Three family generations assist Bev and Rudy Licciordone with the numerous chores associated with running Chief Lake Lodge. Rudy was employed with Pepsi Cola and Bev was an efficient housewife in Orland Park, IL when they purchased this property in 1977. They knew immediately the choice of northwoods living was a better quality of life for them. Each season presents a different aspect in the family business. Bev enjoys the summer months with numerous patrons and much activity, while Rudy prefers the winter solitude with outdoor projects. Chief Lake Lodge proudly boasts of their full service family restaurant, popular with summer travelers and snowmobilers alike. The restaurant has been run by Rudy Jr. since 1995, and now a grandson is cooking in the kitchen. The Licciardones express their love for the area and the awesome Chippewa Flowage as this is their permanent home for the duration.
Twenty-seven years ago Moose and Millie Speros left Sioux Falls, SD and headed to the Hayward area. Being an Air Force family, they had lived all over the country and Moose was looking for that perfect spot to cozy-in. It wasn’t Millie’s first choice when they purchased Tiger Musky, but she admits she soon realized it was the best move yet. She adores the flowage and the Hayward area, especially the marvelous patrons of the 15 unit resort who have become close friends. Uniquely there’s a cabin and tree dedicated to the memory of those no longer living. Tiger Musky utilizes their family and offspring to assist with the huge job of running a resort. Moose was appointed the first Secretary of Tourism for the State of Wisconsin. This cabinet level position was created in recognition of the vital impact of the tourism industry for the State of Wisconsin. They would never return to their life before the resort. This is where they belong and as Millie puts it, “There are no downers on the flowage.”

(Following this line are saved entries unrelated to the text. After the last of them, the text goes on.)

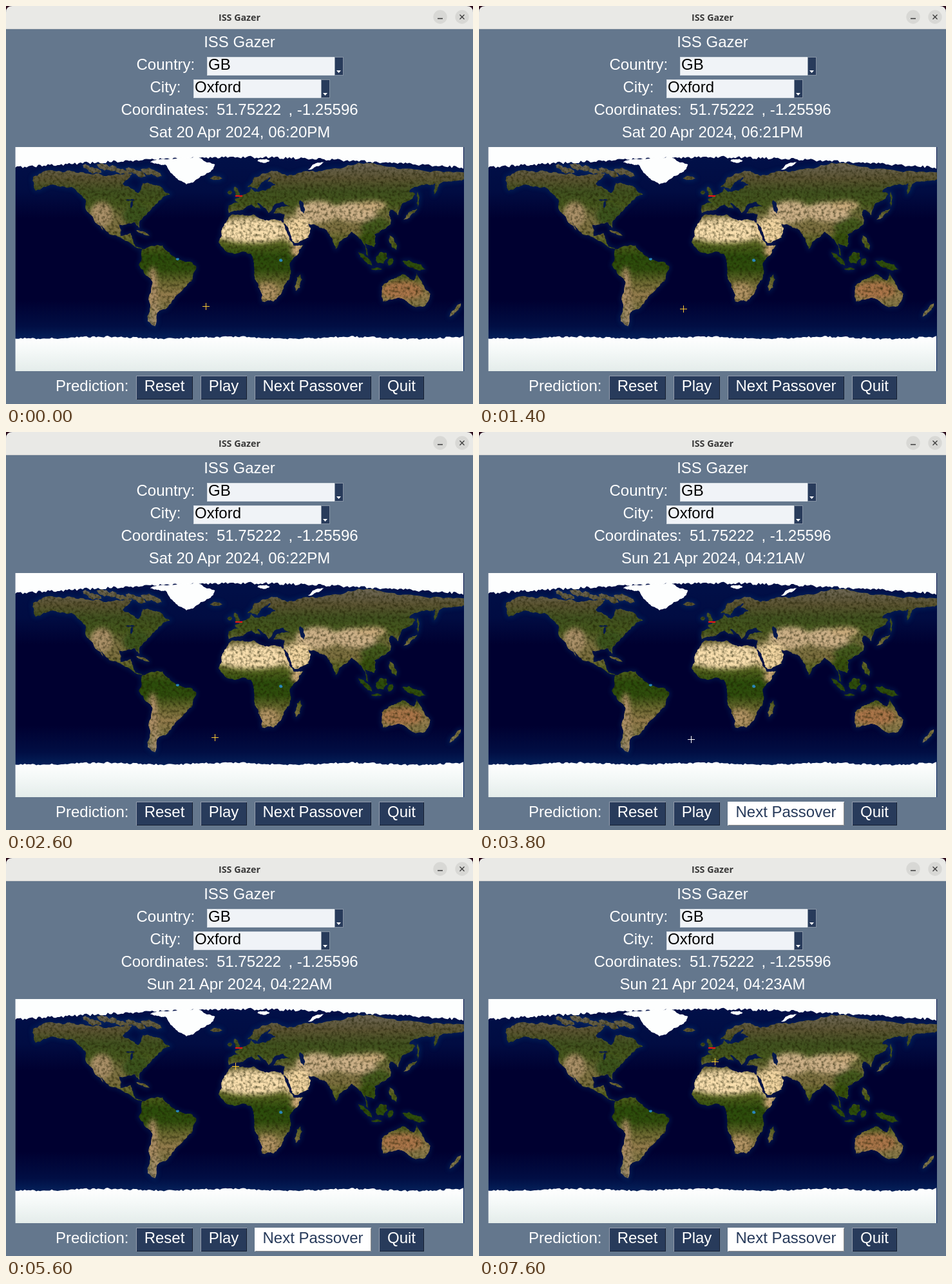
An HTML page for the animation above (8 s loop, 725 px wide and 618 px high).

```html
<!DOCTYPE html>
<html lang="en">
<head>
<meta charset="utf-8">
<title>ISS Gazer</title>
<style>
html, body { margin: 0; width: 100%; height: 100%; overflow: hidden; background: #2b0a1a; }
svg { display: block; width: 725px; height: 618px; font: 24px "Liberation Sans", sans-serif; white-space: pre; }
</style>
</head>
<body>
<svg id="stage" viewBox="0 0 725 618"></svg>
<script>
let seed = 7;
const rnd = () => (seed = seed * 16807 % 2147483647) / 2147483647;
const jitter = size => (rnd() - .5) * size;

// Longitude and latitude to stage pixels on an equirectangular map.
const SCALE = 696 / 360;
const px = lon => 363 + lon * SCALE;
const py = lat => 393 - lat * SCALE;

// Closed outline through key points, roughened by midpoint displacement.
function coast(points) {
  for (let pass = 0; pass < 4; pass++) {
    points = points.flatMap(([x, y], i) => {
      const [u, v] = points[(i + 1) % points.length];
      const off = jitter(Math.min(.3, 2.4 / (Math.hypot(u - x, v - y) || 1)));
      return [[x, y], [(x + u) / 2 - (v - y) * off, (y + v) / 2 + (u - x) * off]];
    });
  }
  return `<path d="M${points.map(([x, y]) => px(x).toFixed(1) + ' ' + py(y).toFixed(1)).join('L')}Z"/>`;
}
const parse = text => text.split(',').map(p => p.trim().split(' ').map(Number));

function island(lon, lat, length, width, tilt = 0) {
  const a = tilt * Math.PI / 180;
  return coast([0, 1, 2, 3, 4, 5].map(i => {
    const u = Math.cos(i * Math.PI / 3) * length / 2, v = Math.sin(i * Math.PI / 3) * width / 2;
    return [lon + u * Math.cos(a) - v * Math.sin(a), lat + u * Math.sin(a) + v * Math.cos(a)];
  }));
}

const northAmerica = `-166 66,-156 71,-128 70,-95 68,-86 69,-94 60,-82 53,-78 61,-65 59,-56 52,-65 47,-70 42,-76 35,
-81 30,-81 25,-84 30,-97 28,-96 19,-88 21,-84 10,-78 8,-94 16,-105 20,-113 31,-110 23,-118 34,-124 41,-124 48,-135 58,-150 60,-164 55`;
const southAmerica = '-78 8,-62 11,-50 0,-35 -6,-39 -18,-48 -27,-57 -37,-65 -42,-68 -54,-74 -50,-70 -19,-81 -5';
const africa = '-6 36,11 36,20 31,33 31,43 11,51 11,40 -4,40 -16,35 -24,27 -34,18 -34,12 -16,9 4,-8 5,-17 14,-14 25';
const eurasia = `-9 43,-1 45,-4 48,8 54,9 57,12 54,21 55,29 60,22 62,25 66,17 61,14 56,6 58,12 66,26 71,41 67,36 65,
45 68,70 72,104 77,140 72,182 69,178 63,160 60,156 52,157 61,140 58,136 54,141 52,129 42,127 35,121 40,120 35,121 28,
108 20,108 10,100 13,103 2,98 15,90 22,80 14,77 8,72 20,66 25,50 30,57 25,55 17,44 13,35 29,36 36,27 37,30 41,41 42,
35 46,28 44,23 37,14 45,17 40,9 44,0 39,-9 37`;
const australia = '114 -22,115 -34,131 -32,140 -38,148 -38,153 -28,142 -11,140 -17,131 -12';
const greenland = '-72 78,-35 83,-20 76,-24 70,-43 60,-53 67,-60 76';

const islands = [
  island(-2.5, 54, 9, 4, 110), island(-8, 53.5, 4, 3), island(-19, 65, 10, 3),
  island(47, -19, 14, 5, 75), island(137, 36, 14, 3, 40), island(143, 48, 13, 2, 90),
  island(123, 13, 13, 5, 115), island(114, 1, 11, 9, 50), island(101, 0, 16, 4, -45), island(110, -8, 9, 1.5),
  island(121, -2, 7, 4, 60), island(140, -5, 20, 6, -20), island(173, -41, 14, 3, 50), island(-78, 21, 12, 2, -20)
];
// Scattered arctic archipelago.
for (let i = 0; i < 14; i++) {
  const east = i / 13;
  islands.push(island(-123 + 56 * east, 72.5 - 4 * east * east + jitter(4), 9 + jitter(6), 4 + jitter(2), -25));
}
const land = [northAmerica, southAmerica, africa, eurasia, australia].map(s => coast(parse(s))).join('') + islands.join('');

// Ground colour by latitude, from north to south in equal steps.
const climate = ['#6b6450', '#5b5432', '#40511f', '#45571d', '#786f40', '#7d7040', '#55621f', '#2b4c0b', '#2f4d0c',
  '#6d6a32', '#947c4d', '#7c7443', '#8b8068'];
const climateStops = climate.map((c, i) => `<stop offset="${i / 12}" stop-color="${c}"/>`).join('');
const region = (lon, lat, rx, ry, fill) =>
  `<ellipse cx="${px(lon)}" cy="${py(lat)}" rx="${rx * SCALE}" ry="${ry * SCALE}" fill="${fill}"/>`;
const regions = [
  region(-82, 35, 12, 9, '#3a531a'), region(110, 25, 13, 9, '#43591c'), region(104, 14, 9, 8, '#35500f'),
  region(-111, 36, 9, 10, '#aa9068'), region(-70, -24, 4, 18, '#af9068'), region(-67, -44, 4, 9, '#a48d66'),
  region(22, -26, 9, 7, '#b39465'), region(47, 7, 6, 6, '#cba877'), region(62, 38, 17, 9, '#ccb087'),
  region(92, 38, 18, 8, '#cdb188'), region(106, 43, 12, 4, '#c9aa7c'), region(10, 23, 32, 10, '#f9dfae'),
  region(46, 23, 13, 11, '#f3d6a2'), region(130, -25, 17, 7, '#aa744a')
].join('');

const MAP = { x: 14.5, y: 219, w: 696.5, h: 348 };
const edge = fn => Array.from({ length: 233 }, (_, i) => 14 + i * 3).map(x => `L${x} ${fn(x).toFixed(1)}`).join('');
const northIce = 'M14 218' + edge(x => py(82 - 8.5 * Math.abs((x - 363) / 348) ** 1.5) + jitter(4)) + 'V218Z';
const southIce = 'M14 568' + edge(x => 515 + 1.5 * Math.sin(x / 31) + jitter(3)) + 'V568Z';

const label = (text, x, y, attrs = '') => `<text x="${x}" y="${y}" ${attrs}>${text}</text>`;
const rect = (x, y, w, h, fill, attrs = '') =>
  `<rect x="${x}" y="${y}" width="${w}" height="${h}" fill="${fill}" ${attrs}/>`;
const mapRect = (fill, attrs) => rect(MAP.x, MAP.y, MAP.w, MAP.h, fill, attrs);
const combo = (text, x, y) => rect(x, y, 198, 29, '#d3dae1') + rect(x + 1, y + 1, 197, 27, '#f0f3f7') +
  rect(x + 198, y, 14, 29, '#8592a3') + rect(x + 199, y + 1, 12, 27, '#283b5b') +
  `<path d="M${x + 201} ${y + 21}h7l-3.5 4z" fill="#fff"/>` + label(text, x + 2, y + 20, 'fill="#000"');
const button = (text, x, w, id) => rect(x, 574, w, 37, '#283b5b', `id="${id}"`) +
  `<g fill="none"><path d="M${x + .5} 611V574.5H${x + w}" stroke="#fff" stroke-opacity=".5"/>
   <path d="M${x + 1} 610.5H${x + w - .5}V575" stroke="#000" stroke-opacity=".45"/></g>` +
  label(text, x + w / 2, 598, `text-anchor="middle" id="${id}Text"`);

const stage = document.getElementById('stage');
stage.innerHTML = `
<defs>
  <clipPath id="mapClip">${mapRect('#000')}</clipPath>
  <clipPath id="landClip">${land}</clipPath>
  <clipPath id="dateClip">${rect(221, 180, 284, 32, '#000')}</clipPath>
  <filter id="soft" x="-5%" y="-5%" width="110%" height="110%"><feGaussianBlur stdDeviation="3.5"/></filter>
  <filter id="grain" x="0" y="0" width="100%" height="100%" color-interpolation-filters="sRGB">
    <feTurbulence type="fractalNoise" baseFrequency=".22" numOctaves="3" seed="3"/>
    <feColorMatrix values="0 0 0 0 .1 0 0 0 0 .1 0 0 0 0 0 1.4 0 0 0 -.58"/>
  </filter>
  <linearGradient id="climate" gradientUnits="userSpaceOnUse" x1="0" x2="0" y1="${py(75)}" y2="${py(-50)}">${climateStops}</linearGradient>
  <linearGradient id="sea" x2="0" y2="1">
    <stop offset="0" stop-color="#01114a"/><stop offset=".2" stop-color="#010c42"/>
    <stop offset=".32" stop-color="#000030"/><stop offset=".68" stop-color="#000030"/>
    <stop offset=".8" stop-color="#010e44"/><stop offset=".86" stop-color="#04215a"/>
  </linearGradient>
  <linearGradient id="ice" x2="0" y2="1">
    <stop offset="0" stop-color="#fff"/><stop offset=".4" stop-color="#f5f9f8"/><stop offset="1" stop-color="#e4ecea"/>
  </linearGradient>
</defs>
<path d="M0 618V10Q0 0 10 0H715Q725 0 725 10V618Z" fill="#64778d"/>
<path d="M0 36V10Q0 0 10 0H715Q725 0 725 10V36Z" fill="#e9e9e6"/>
${rect(0, 35, 725, 1, '#d2d3d2')}
${label('ISS Gazer', 362.5, 23, 'text-anchor="middle" fill="#393939" font-family="Open Sans, sans-serif" font-size="14.3" font-weight="700"')}
<g fill="#d8d8d5"><circle cx="674" cy="17" r="10.7"/><circle cx="708" cy="17" r="10.7"/></g>
<path d="M670 19.5h8M704.5 13.5l7 7m0-7l-7 7" stroke="#393939" stroke-width="1.3"/>
<g fill="#fff">
  ${label('ISS Gazer', 362.5, 64, 'text-anchor="middle"')}
  ${label('Country:', 202.5, 99)}${combo('GB', 312, 79)}
  ${label('City:', 223.5, 134)}${combo('Oxford', 291, 114)}
  ${label('Coordinates:', 178.5, 169)}${label('51.75222', 327, 169)}${label(', -1.25596', 438.5, 169)}
  <g id="dateBox"><text id="date" y="204"></text></g>
  ${label('Prediction:', 77, 598)}
  ${button('Reset', 202, 88, 'reset')}${button('Play', 302, 72, 'play')}
  ${button('Next Passover', 386, 181, 'next')}${button('Quit', 579, 70, 'quit')}
</g>
<g clip-path="url(#mapClip)">
  ${mapRect('url(#sea)')}
  <g fill="none" stroke="#0b4684" stroke-width="4" opacity=".4" filter="url(#soft)">${land}</g>
  <g fill="url(#climate)">${land}</g>
  <g clip-path="url(#landClip)">
    <g filter="url(#soft)">${regions}</g>
    ${mapRect('#000', 'filter="url(#grain)"')}
  </g>
  <g fill="#06194d">${island(50, 42, 11, 4, 105)}${island(-87, 44, 6, 2, 80)}${island(-88, 47.5, 7, 1.5)}</g>
  <g fill="#2a86b8">${island(33, -1, 3, 3)}${island(-50, 0, 3, 2)}</g>
  <g fill="#fdfefe">
    <path d="${northIce}"/>${coast(parse(greenland))}${island(61, 75, 14, 2.5, 25)}${island(19, 79, 10, 3)}
  </g>
  <path d="${southIce}" fill="url(#ice)"/>
  <path d="M356 295H367" stroke="#f01414" stroke-width="2"/>
  <path id="cross" d="M-5.5 0H5.5M0 -5.5V5.5" fill="none"/>
</g>`;

const [cross, date, dateBox, next, nextText] =
  ['cross', 'date', 'dateBox', 'next', 'nextText'].map(id => document.getElementById(id));
const LOOP = 8000, TICK = 200;
const HOVER = 3400, SKIP = 3600, JUMP = 4000;
const PAUSES = [3200, 4200, 5400, 6600, 7800];

function draw(time) {
  let t = Math.floor(time % LOOP / TICK) * TICK;
  if (PAUSES.includes(t)) t -= TICK;

  const run = Math.min(t, HOVER), after = t - JUMP;
  const [x, y] = t < JUMP ? [310 + run * .0056, 466 + run * .0033] : [348 + after * .0051, 329.4 - after * .0037];
  cross.setAttribute('transform', `translate(${Math.floor(x) + .5} ${Math.floor(y) + .5})`);
  cross.setAttribute('stroke', t >= HOVER && t < JUMP ? '#fff' : '#fcc832');

  const skipped = t >= SKIP;
  date.textContent = skipped
    ? `Sun 21 Apr 2024, 04:${21 + Math.max(0, Math.floor((t - 3700) / 1340))}AM`
    : `Sat 20 Apr 2024, 06:${20 + Math.floor(run / 1300)}PM`;
  // The label keeps its old width until the layout catches up.
  const stale = skipped && t < JUMP;
  date.setAttribute('x', stale ? 221 : 362.5);
  date.setAttribute('text-anchor', stale ? 'start' : 'middle');
  dateBox.setAttribute('clip-path', stale ? 'url(#dateClip)' : 'none');

  const hover = t >= HOVER;
  next.setAttribute('fill', hover ? '#fff' : '#283b5b');
  nextText.setAttribute('fill', hover ? '#283b5b' : '#fff');
}

const start = performance.now();
(function frame() {
  draw(performance.now() - start);
  requestAnimationFrame(frame);
})();
</script>
</body>
</html>
```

Tom and Betty Sweeney moved from Evanston, IL in 1961 to purchase Shady Nook Resort on the South East side of the flowage. Both were looking for a new and different life style, not so caught up in the rat race. So, they moved from a print shop to the resort business that offered the perfect spot to raise four children. Tom lost his Betty while two of the kids were still in diapers. Grandma from Chicago stepped in to help with the family. Tom not only ran the resort, but served as president of the Hayward Lakes Resort Association and many years as the president of the Lake Chippewa Flowage Resort Association. He was instrumental in executing the Northern Initiative, a cooperative marketing effort with the L.C.O. Tribe. He continues to be active in the community to this day, serving as Vice-President of the National Freshwater Fishing Hall of Fame. The “children” still assist on a part time basis at the resort. Shady Nook guests are dedicated patrons, with one family returning steadily for 42 years. Many precious friendships have been formed. Tom notes how the Hayward area has changed since 1961. There were no stop lights at all, and it had a ghost town atmosphere at times. He chuckled as he remembered how ill-equipped they were in the beginning and often lacked change for big bills, for instance. Tom said he intends to remain always in the unique wilderness of the Chippewa Flowage.
Jumping in with both feet, Bill Fetzner purchased Proski’s Little Poland Resort on July 15, 1983, in the heart of the tourist season. They changed the name to Musky Tale. Bill was a warehouse manager for Meyer’s Plumbing Co. in Aurora, IL. The wilderness of the flowage area called to them, to live in a more laid back environment. Bill wanted to guide sportsmen in his spare time, so a resort was a perfect business choice. His seven cabins, two motel units and R.V. Park keep them most occupied. They plan to add more sites to the R.V. park to accommodate tourists on wheels.